As you continue to ask yourself these questions, more details come to light. Then you can ask yourself about the implications of these new developments on the world, and so on. As you come up with new ideas, feel free to chuck them into the mix and see if they mesh well. If so, great! If not, write it down in your ideas notebook for another story. This process is fluid; things can and should be shifted around, questioned, added to or eliminated. You may even change the entire plotline of the novel. That's fine. Go with it. It's still early stages.
All right, so you've got yourself a nice little world developing. While I'm working on this, I like to start thinking about how the people or other creatures of this world fit in. The world I'm using in my example is fairly forbidding, so humans would be confined to settlements in places where the effects of the biological toxin are less marked. How are these settlements formed? Are they independent city-states, or part of an empire? Ruled by committee or by a ruthless overlord, crushing all beneath his leather-covered boot? How do the common people view their lot in life? Do they resent their leaders, hate their environment? Are they oppressed, or free to do as they choose? What does a normal person do for a job?
When you start getting into the practical side of your civilisations, the most important things to think about are often the essentials of life. Food, water, shelter. Who controls the food supply? He who controls the food, controls the people. Is water easy to come by, or is it a precious commodity? Do people gather together in skyscrapers for shelter, or are they nomads, sleeping under the stars?
One of my favourite podcasts for thoughts on this is the Writing Excuses podcast: Writing Practical Fantasy. Check it out.
So now you've got the practical side of your society sorted out, it's time to consider other aspects. Culture is essential in any society. Culture is not something foreign, it is something that every single one of us has, whether we realise it or not. A white, middle-class person has a culture just as a tribesman in an undiscovered tribe in South America has culture. Understanding how your society's culture operates and how it affects your characters is essential. This can be as wide-ranging as the ways in which a family is formed (nuclear family? polyamory? matriarchal?), to the ways religions interacts with the population and with each other. Was your culture formed after generations of isolation, or were dozens of different cultures thrust together, trading and assimilating each others' cultural quirks?
These are just a few questions I ask myself early in the world-building process. If you want a great list of things to consider in your world-building, I recommend the SFWA World-building resources. They ask you to think about things we've talked about here, along with many others.

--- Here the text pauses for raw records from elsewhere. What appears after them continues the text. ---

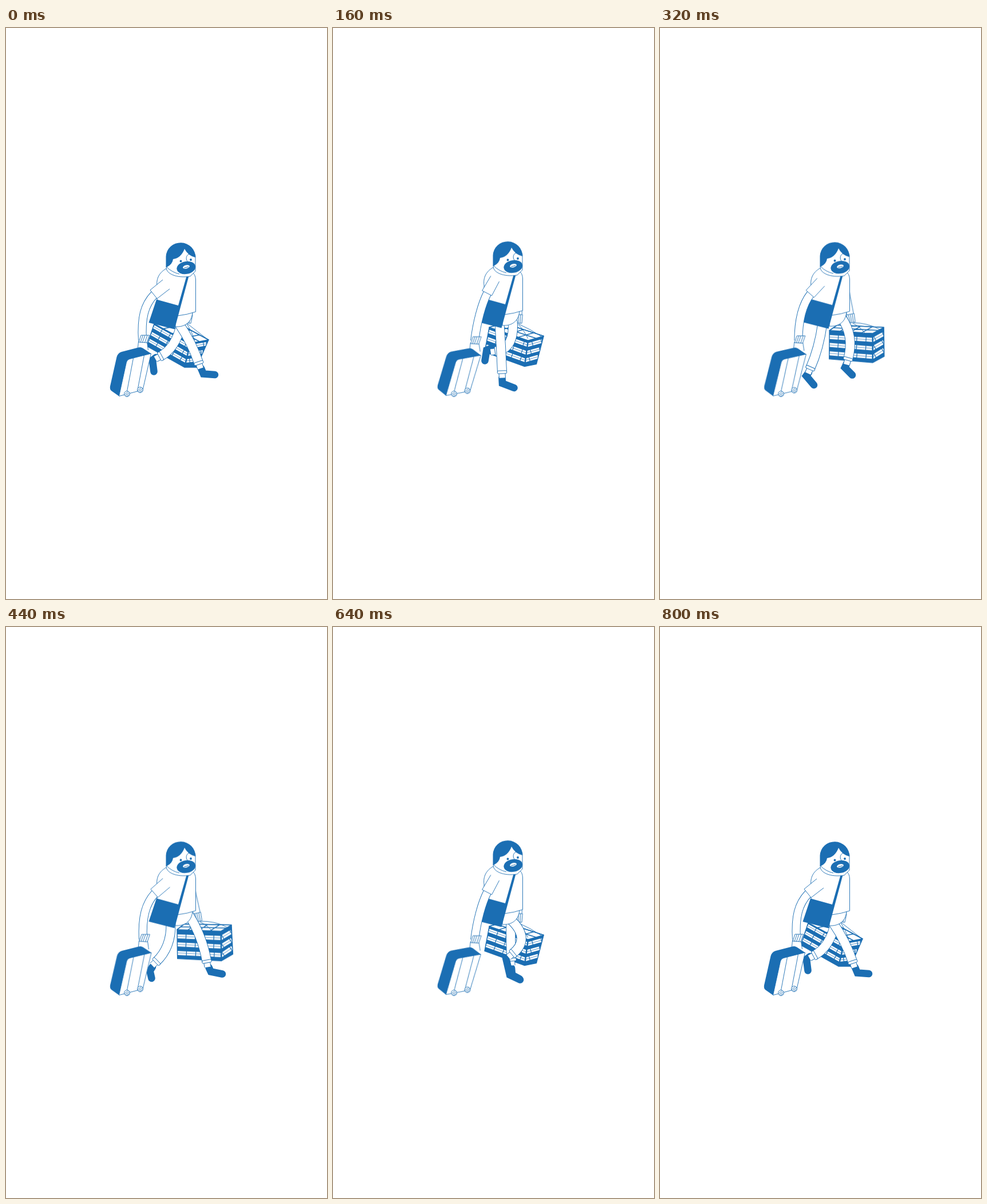
Write an HTML page without scripts that moves like this. It is 561 px wide and 998 px high and loops after 840 ms.

```html
<!DOCTYPE html>
<html lang="en">
<head>
<meta charset="utf-8">
<title>Traveller</title>
<style>
  html, body { margin: 0; width: 100%; height: 100%; overflow: hidden; background: #fff; }
  svg { display: block; width: 100%; height: 100%; --ink: #1b6eb3; }
  svg * { animation-duration: 840ms; animation-iteration-count: infinite; }

  .line { fill: none; stroke: var(--ink); stroke-width: .9; }
  .paper { fill: #fff; stroke: var(--ink); stroke-width: .9; stroke-linejoin: round; }
  .ink { fill: var(--ink); }
  .white { fill: none; stroke: #fff; }

  /* Two sways per loop, drawn on 40 ms steps of a cosine */
  .bob, .sag, .case, .arm, .hand, .sleeve {
    animation-timing-function: linear(0 0% 20%, .095 20% 40%, .345 40% 60%, .655 60% 80%, .905 80% 100%, 1 100%);
  }
  .bob { animation-name: bob; }
  .sag { animation-name: sag; }
  .case { animation-name: tilt; transform-origin: 212px 640px; }
  .arm { animation-name: arm; }
  .hand { animation-name: hand; }
  .sleeve { animation-name: sleeve; }
  @keyframes bob {
    0%, 47.61%, 95.23%, 100% { transform: none; }
    23.8%, 71.42% { transform: translateY(-2.4px); }
  }
  @keyframes sag {
    0%, 47.61%, 95.23%, 100% { transform: none; }
    23.8%, 71.42% { transform: translateY(2.2px); }
  }
  @keyframes tilt {
    0%, 47.61%, 95.23%, 100% { transform: rotate(0deg); }
    23.8%, 71.42% { transform: rotate(4.4deg); }
  }
  @keyframes arm {
    0%, 47.61%, 95.23%, 100% { d: path('M259 466C242 484 236 506 238.5 546'); }
    23.8%, 71.42% { d: path('M271 463C262 482 253 515 248.5 547'); }
  }
  @keyframes hand {
    0%, 47.61%, 95.23%, 100% { transform: none; }
    23.8%, 71.42% { transform: translate(9.5px, 2.8px); }
  }
  @keyframes sleeve {
    0%, 47.61%, 95.23%, 100% { d: path('M274 440L252 458L264 473L286 456'); }
    23.8%, 71.42% { d: path('M276 435L261.5 461.5L279 469.5L291 444'); }
  }

  /* One swing per loop */
  .far-arm, .box, .top, .rows, .thick, .edge, .handle {
    animation-timing-function: linear(0 0% 10%, .024 10% 20%, .095 20% 30%, .206 30% 40%, .345 40% 50%,
      .5 50% 60%, .655 60% 70%, .794 70% 80%, .905 80% 90%, .976 90% 100%, 1 100%);
  }
  .far-arm { animation-name: swing; transform-origin: 325px 462px; }
  .box { animation-name: box; }
  .top { animation-name: top; }
  .rows { animation-name: rows; }
  .thick { animation-name: rows, thick; }
  .edge { animation-name: edge; }
  .handle { animation-name: handle; }
  @keyframes swing {
    0%, 95.23%, 100% { transform: rotate(8.5deg); }
    47.61% { transform: rotate(-13deg); }
  }
  @keyframes box {
    0%, 95.23%, 100% { d: path('M259 517L246 556L312 593L333 593L354 545L291 511Z'); }
    47.61% { d: path('M300 529L301 580L378 583L398 571L395 520L312 519Z'); }
  }
  @keyframes top {
    0%, 95.23%, 100% { d: path('M259 517L322 551L354 545L291 511ZM275 514L338 548M275 525.5L307 519.5M290.5 534L322.5 528M306 542.5L338 536.5'); }
    47.61% { d: path('M300 529L377 531L395 520L312 519ZM306 524L386 525.5M319 529.5L333 519M338.5 530L353.5 519.5M358 530.5L374 520'); }
  }
  @keyframes rows {
    0%, 95.23%, 100% { d: path('M258 522L321 557L350 552M254 534L317 570L344 566M250 546L314 582L338 579'); }
    47.61% { d: path('M300 541L377 543L395 532M300 555L377 558L396 546M301 570L378 573L397 560'); }
  }
  @keyframes thick {
    0%, 95.23%, 100% { stroke-width: 6px; }
    47.61% { stroke-width: 7.1px; }
  }
  @keyframes edge {
    0%, 95.23%, 100% { d: path('M322 551L312 593'); }
    47.61% { d: path('M377 531L378 583'); }
  }
  @keyframes handle {
    0%, 95.23%, 100% { d: path('M316 516Q335 531 352 544M316 517Q324 529 330 546'); }
    47.61% { d: path('M340 514Q366 513 387 524M339 515Q352 520 361 531'); }
  }

  /* Legs: hip, knee bend, trouser end; shoes: ankle, heel, toe */
  .leg { fill: none; stroke: var(--ink); stroke-width: 17px; }
  .leg.fill { stroke: #fff; stroke-width: 15.2px; marker-end: url(#cuff); }
  .shoe { fill: none; stroke: var(--ink); stroke-width: 12.6px; stroke-linecap: round; stroke-linejoin: miter; }
  .near .leg { animation-name: near-leg; }
  .near .shoe { animation-name: near-shoe; }
  .far .leg { animation-name: far-leg; }
  .far .shoe { animation-name: far-shoe; }
  @keyframes near-leg {
    0%     { d: path('M303 518Q325 550 337 586'); animation-timing-function: steps(4); }
    19.04% { d: path('M291 516Q294 560 295.5 602'); animation-timing-function: steps(4); }
    38.09% { d: path('M284 516Q278 560 262.5 595'); animation-timing-function: steps(3); }
    52.38% { d: path('M288 518Q289 560 262.5 585'); animation-timing-function: steps(2); }
    61.9%  { d: path('M306 516Q318 553 286 575'); animation-timing-function: steps(3); }
    76.19% { d: path('M311 512Q346 545 314 571'); animation-timing-function: steps(4); }
    95.23%, 100% { d: path('M303 518Q325 550 337 586'); }
  }
  @keyframes near-shoe {
    0%     { d: path('M341 595L345 604.5L365 606'); animation-timing-function: steps(4); }
    19.04% { d: path('M295.5 612L296 621L316.5 629'); animation-timing-function: steps(4); }
    38.09% { d: path('M260 602L255.5 608L269 624'); animation-timing-function: steps(3); }
    52.38% { d: path('M256 594L251.5 601L254.5 614'); animation-timing-function: steps(2); }
    61.9%  { d: path('M279 578L273 583L278.5 604'); animation-timing-function: steps(3); }
    76.19% { d: path('M302 578L309 608L327 616.5'); animation-timing-function: steps(4); }
    95.23%, 100% { d: path('M341 595L345 604.5L365 606'); }
  }
  @keyframes far-leg {
    0%     { d: path('M306 518Q297 559 269.5 574'); animation-timing-function: steps(4); }
    19.04% { d: path('M314 512Q318 560 285 565'); animation-timing-function: steps(4); }
    38.09% { d: path('M317 506Q340 538 328.5 579'); animation-timing-function: steps(3); }
    52.38% { d: path('M320 504Q343 540 351 585'); animation-timing-function: steps(2); }
    61.9%  { d: path('M317 511Q326 550 326.5 590'); animation-timing-function: steps(3); }
    76.19% { d: path('M311 512Q310 550 312 582'); animation-timing-function: steps(4); }
    95.23%, 100% { d: path('M306 518Q297 559 269.5 574'); }
  }
  @keyframes far-shoe {
    0%     { d: path('M262 576L256 580.5L258.5 600.5'); animation-timing-function: steps(4); }
    19.04% { d: path('M276 560L268.5 563L265.5 581.5'); animation-timing-function: steps(4); }
    38.09% { d: path('M326 587L323 593.5L336 606.5'); animation-timing-function: steps(3); }
    52.38% { d: path('M354.5 595L358 602.5L378 606.5'); animation-timing-function: steps(2); }
    61.9%  { d: path('M327.5 599L329 607L348 613.5'); animation-timing-function: steps(3); }
    76.19% { d: path('M312 596L313 608L326 615'); animation-timing-function: steps(4); }
    95.23%, 100% { d: path('M262 576L256 580.5L258.5 600.5'); }
  }
</style>
</head>
<body>
<svg viewBox="0 0 561 998" xmlns="http://www.w3.org/2000/svg">
  <defs>
    <marker id="cuff" orient="auto" markerUnits="userSpaceOnUse" markerWidth="30" markerHeight="30" viewBox="-15 -15 30 30" overflow="visible">
      <path fill="#fff" d="M0-5.5H9.5V5.5H0Z"/>
      <path class="line" d="M0-5.5H9.5M0 5.5H9.5"/>
      <rect class="paper" x="-3" y="-8.2" width="5" height="16.4" rx="2"/>
    </marker>
    <g id="wheel">
      <circle class="paper" r="4.9"/>
      <path class="line" d="M-4 1L2-4M-3 3L4-2M-1 4.5L4 1"/>
    </g>
  </defs>

  <!-- checked bag -->
  <g class="sag">
    <path class="box ink"/>
    <path class="thick white" stroke-dasharray="15 1.2"/>
    <path class="rows line" style="stroke-width:.7px"/>
    <path class="top paper" style="stroke-width:1.5px"/>
    <path class="edge line" style="stroke-width:2.5px"/>
    <path class="box line" style="stroke-width:1.4px"/>
    <path class="handle line"/>
  </g>

  <g class="far-arm">
    <path class="paper" d="M319 462V502H331V462"/>
    <path class="paper" d="M318 501H332L331 516H320Z"/>
    <path class="line" d="M321.5 501L322.5 516M325 501V516M328.5 501L328 516"/>
  </g>

  <g class="far">
    <path class="shoe"/><path class="leg"/><path class="leg fill"/>
  </g>
  <g class="near">
    <path class="shoe"/><path class="leg"/><path class="leg fill"/>
  </g>

  <g class="bob">
    <path class="paper" d="M296 500V522C312 523 325 515 326 496Z"/>
    <path class="paper" d="M283 419C268 426 262 438 264 452V476L302 487L300 503Q317 501 331.5 496V440Q331 430 325 427Z"/>
    <path class="ink" d="M263 474.5L301 485L316 432L320.5 430L294.5 526.5L249.5 515Z"/>
    <!-- head -->
    <path class="paper" d="M280.5 416C277 429 298 438 322 434L331 425V398Q329 384 306 380Q282 384 280.5 398Z"/>
    <path class="line" d="M281 418Q290 427 303 430"/>
    <path class="ink" d="M279.5 418V399.5A25.7 25 0 0 1 331 401Q318 398 312 386Q306 402 292 404Q291 413 281 418Z"/>
    <path class="line" d="M320 395C313 398 314 408 320 410"/>
    <circle class="ink" cx="305.5" cy="407.5" r="1.9"/>
    <circle class="ink" cx="323" cy="405" r="1.9"/>
    <ellipse class="ink" cx="314.8" cy="419" rx="16.5" ry="11" transform="rotate(-10 314.8 419)"/>
    <g transform="rotate(-14 315 417.5)">
      <ellipse fill="#fff" cx="315" cy="417.5" rx="6" ry="3"/>
      <path class="line" d="M311 418.3H319"/>
    </g>
  </g>

  <!-- near arm -->
  <path class="arm line" style="stroke-width:15px"/>
  <path class="arm white" stroke-width="13.2"/>
  <g class="bob"><path class="sleeve paper"/></g>

  <!-- suitcase -->
  <g class="hand">
    <path class="paper" d="M230 563L231.5 548L246.5 549L248.5 563"/>
    <path class="paper" d="M236 537H250.5L246 550L232 549Z"/>
    <path class="line" d="M239.5 537L235 549.5M243 537L238.5 549.5M247 537L242.5 550"/>
  </g>
  <g class="case">
    <path class="ink" d="M197.5 643.5L184 634Q181 631 182 626L193.5 575Q195.5 568 202 566L231 558.5Q235.5 557 239 559.5L253.5 569L240 600Z"/>
    <path class="paper" d="M197.5 643.5L210.5 584Q212 579.5 216 578.5L253.5 569L239 632.5Z"/>
    <path class="line" d="M222.5 577L210.5 640M241.5 572L229.5 635"/>
    <use href="#wheel" x="211.5" y="639.5"/>
    <use href="#wheel" x="234.5" y="632.5"/>
  </g>
</svg>
</body>
</html>
```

About now, many writers (me included) fall prey to world-builders' disease. Somewhere around the time you're working out the evolutionary history of the algae in the pond outside the Chief Mage's tower and the meaning of the name of the King's auntie's third cousin's pet rock, you realise you should probably stop all this world building and actually WRITE THE DAMN BOOK. So put all that world-building into a handy folder and get started. It's ok if you don't have every aspect of the world worked out. Really.
Just fake it.
You heard me. Details are the key. Your readers don't want to read everything you created in your world. They want to read a story about characters. If you provide enough detail to make that world seem real and interesting, they will be happy.
So get your butt in that chair and build that world. Then stop building that world, and get stuck into the real work.